Please reproduce the entries exactly, skipping each picture.

──────── Records for the exercise ────────

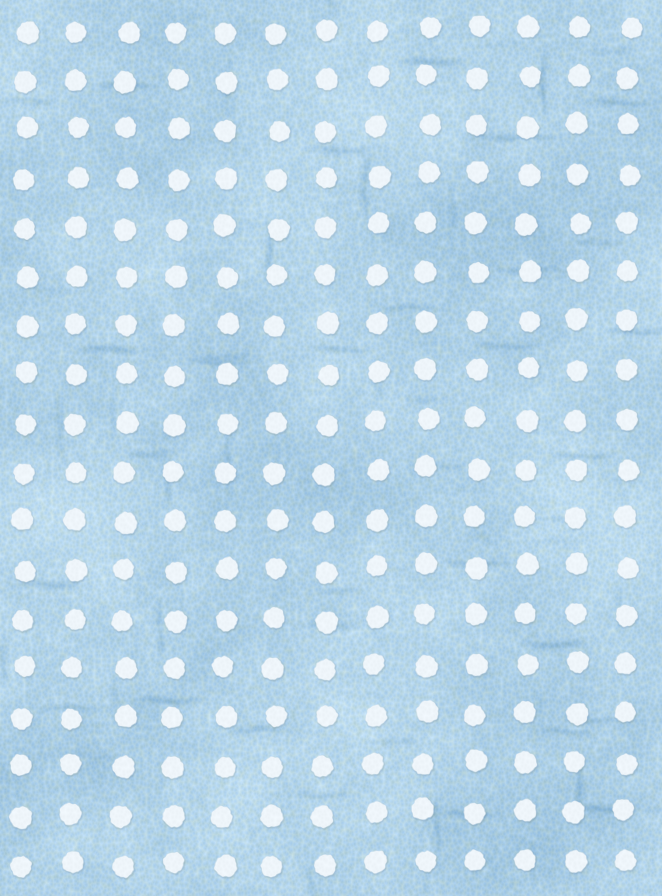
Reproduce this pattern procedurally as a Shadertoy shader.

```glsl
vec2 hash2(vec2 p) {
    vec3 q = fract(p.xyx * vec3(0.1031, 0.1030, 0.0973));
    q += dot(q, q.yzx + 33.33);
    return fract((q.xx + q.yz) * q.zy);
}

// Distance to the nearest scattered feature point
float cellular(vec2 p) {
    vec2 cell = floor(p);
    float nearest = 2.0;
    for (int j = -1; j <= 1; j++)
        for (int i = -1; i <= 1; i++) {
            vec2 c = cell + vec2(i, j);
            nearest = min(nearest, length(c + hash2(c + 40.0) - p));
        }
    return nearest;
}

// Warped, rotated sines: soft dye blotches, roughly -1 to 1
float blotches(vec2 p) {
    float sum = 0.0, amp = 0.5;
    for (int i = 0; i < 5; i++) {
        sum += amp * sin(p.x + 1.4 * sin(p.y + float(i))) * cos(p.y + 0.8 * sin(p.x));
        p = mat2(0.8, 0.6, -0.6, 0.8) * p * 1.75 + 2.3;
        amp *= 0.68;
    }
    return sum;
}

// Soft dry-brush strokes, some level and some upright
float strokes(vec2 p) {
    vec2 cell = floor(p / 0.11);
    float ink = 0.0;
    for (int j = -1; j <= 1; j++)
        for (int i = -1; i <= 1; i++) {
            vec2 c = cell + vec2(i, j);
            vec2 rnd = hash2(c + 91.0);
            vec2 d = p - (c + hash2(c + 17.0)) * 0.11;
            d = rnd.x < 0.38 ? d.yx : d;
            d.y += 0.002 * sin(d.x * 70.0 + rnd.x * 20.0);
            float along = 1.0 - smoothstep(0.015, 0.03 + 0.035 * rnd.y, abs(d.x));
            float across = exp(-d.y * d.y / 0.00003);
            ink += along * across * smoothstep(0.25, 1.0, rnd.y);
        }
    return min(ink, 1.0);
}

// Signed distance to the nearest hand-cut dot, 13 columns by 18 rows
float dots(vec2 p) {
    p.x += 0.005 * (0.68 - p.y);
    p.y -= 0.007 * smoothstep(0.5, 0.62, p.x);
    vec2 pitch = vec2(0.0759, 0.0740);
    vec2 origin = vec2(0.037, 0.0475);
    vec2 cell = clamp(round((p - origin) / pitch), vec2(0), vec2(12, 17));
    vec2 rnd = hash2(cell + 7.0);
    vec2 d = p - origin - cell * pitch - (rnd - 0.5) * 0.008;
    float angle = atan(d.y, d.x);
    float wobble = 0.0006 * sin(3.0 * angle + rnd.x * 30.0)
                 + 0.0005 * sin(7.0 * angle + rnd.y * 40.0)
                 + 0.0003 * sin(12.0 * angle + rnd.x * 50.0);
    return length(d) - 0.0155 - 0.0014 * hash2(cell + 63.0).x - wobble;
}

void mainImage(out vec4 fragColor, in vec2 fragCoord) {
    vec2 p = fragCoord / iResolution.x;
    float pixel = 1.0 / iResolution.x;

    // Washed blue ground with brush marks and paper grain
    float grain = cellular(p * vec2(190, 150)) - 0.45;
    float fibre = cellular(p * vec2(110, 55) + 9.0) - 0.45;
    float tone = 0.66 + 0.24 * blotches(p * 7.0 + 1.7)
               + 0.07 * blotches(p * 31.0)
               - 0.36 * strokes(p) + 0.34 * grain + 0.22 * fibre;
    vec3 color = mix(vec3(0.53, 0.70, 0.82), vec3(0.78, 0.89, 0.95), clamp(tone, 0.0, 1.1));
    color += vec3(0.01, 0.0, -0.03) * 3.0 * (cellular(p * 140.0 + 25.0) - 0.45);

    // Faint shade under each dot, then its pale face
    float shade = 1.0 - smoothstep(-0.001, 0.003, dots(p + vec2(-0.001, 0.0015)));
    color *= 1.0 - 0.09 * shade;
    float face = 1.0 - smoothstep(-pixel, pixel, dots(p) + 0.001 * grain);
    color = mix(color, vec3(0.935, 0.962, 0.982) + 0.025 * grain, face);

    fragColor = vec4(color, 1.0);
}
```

────────

• **Response to the exercise**:
Reproduce this pattern procedurally as a Shadertoy shader.

```glsl
vec2 hash2(vec2 p) {
    vec3 q = fract(p.xyx * vec3(0.1031, 0.1030, 0.0973));
    q += dot(q, q.yzx + 33.33);
    return fract((q.xx + q.yz) * q.zy);
}

// Distance to the nearest scattered feature point
float cellular(vec2 p) {
    vec2 cell = floor(p);
    float nearest = 2.0;
    for (int j = -1; j <= 1; j++)
        for (int i = -1; i <= 1; i++) {
            vec2 c = cell + vec2(i, j);
            nearest = min(nearest, length(c + hash2(c + 40.0) - p));
        }
    return nearest;
}

// Warped, rotated sines: soft dye blotches, roughly -1 to 1
float blotches(vec2 p) {
    float sum = 0.0, amp = 0.5;
    for (int i = 0; i < 5; i++) {
        sum += amp * sin(p.x + 1.4 * sin(p.y + float(i))) * cos(p.y + 0.8 * sin(p.x));
        p = mat2(0.8, 0.6, -0.6, 0.8) * p * 1.75 + 2.3;
        amp *= 0.68;
    }
    return sum;
}

// Soft dry-brush strokes, some level and some upright
float strokes(vec2 p) {
    vec2 cell = floor(p / 0.11);
    float ink = 0.0;
    for (int j = -1; j <= 1; j++)
        for (int i = -1; i <= 1; i++) {
            vec2 c = cell + vec2(i, j);
            vec2 rnd = hash2(c + 91.0);
            vec2 d = p - (c + hash2(c + 17.0)) * 0.11;
            d = rnd.x < 0.38 ? d.yx : d;
            d.y += 0.002 * sin(d.x * 70.0 + rnd.x * 20.0);
            float along = 1.0 - smoothstep(0.015, 0.03 + 0.035 * rnd.y, abs(d.x));
            float across = exp(-d.y * d.y / 0.00003);
            ink += along * across * smoothstep(0.25, 1.0, rnd.y);
        }
    return min(ink, 1.0);
}

// Signed distance to the nearest hand-cut dot, 13 columns by 18 rows
float dots(vec2 p) {
    p.x += 0.005 * (0.68 - p.y);
    p.y -= 0.007 * smoothstep(0.5, 0.62, p.x);
    vec2 pitch = vec2(0.0759, 0.0740);
    vec2 origin = vec2(0.037, 0.0475);
    vec2 cell = clamp(round((p - origin) / pitch), vec2(0), vec2(12, 17));
    vec2 rnd = hash2(cell + 7.0);
    vec2 d = p - origin - cell * pitch - (rnd - 0.5) * 0.008;
    float angle = atan(d.y, d.x);
    float wobble = 0.0006 * sin(3.0 * angle + rnd.x * 30.0)
                 + 0.0005 * sin(7.0 * angle + rnd.y * 40.0)
                 + 0.0003 * sin(12.0 * angle + rnd.x * 50.0);
    return length(d) - 0.0155 - 0.0014 * hash2(cell + 63.0).x - wobble;
}

void mainImage(out vec4 fragColor, in vec2 fragCoord) {
    vec2 p = fragCoord / iResolution.x;
    float pixel = 1.0 / iResolution.x;

    // Washed blue ground with brush marks and paper grain
    float grain = cellular(p * vec2(190, 150)) - 0.45;
    float fibre = cellular(p * vec2(110, 55) + 9.0) - 0.45;
    float tone = 0.66 + 0.24 * blotches(p * 7.0 + 1.7)
               + 0.07 * blotches(p * 31.0)
               - 0.36 * strokes(p) + 0.34 * grain + 0.22 * fibre;
    vec3 color = mix(vec3(0.53, 0.70, 0.82), vec3(0.78, 0.89, 0.95), clamp(tone, 0.0, 1.1));
    color += vec3(0.01, 0.0, -0.03) * 3.0 * (cellular(p * 140.0 + 25.0) - 0.45);

    // Faint shade under each dot, then its pale face
    float shade = 1.0 - smoothstep(-0.001, 0.003, dots(p + vec2(-0.001, 0.0015)));
    color *= 1.0 - 0.09 * shade;
    float face = 1.0 - smoothstep(-pixel, pixel, dots(p) + 0.001 * grain);
    color = mix(color, vec3(0.935, 0.962, 0.982) + 0.025 * grain, face);

    fragColor = vec4(color, 1.0);
}
```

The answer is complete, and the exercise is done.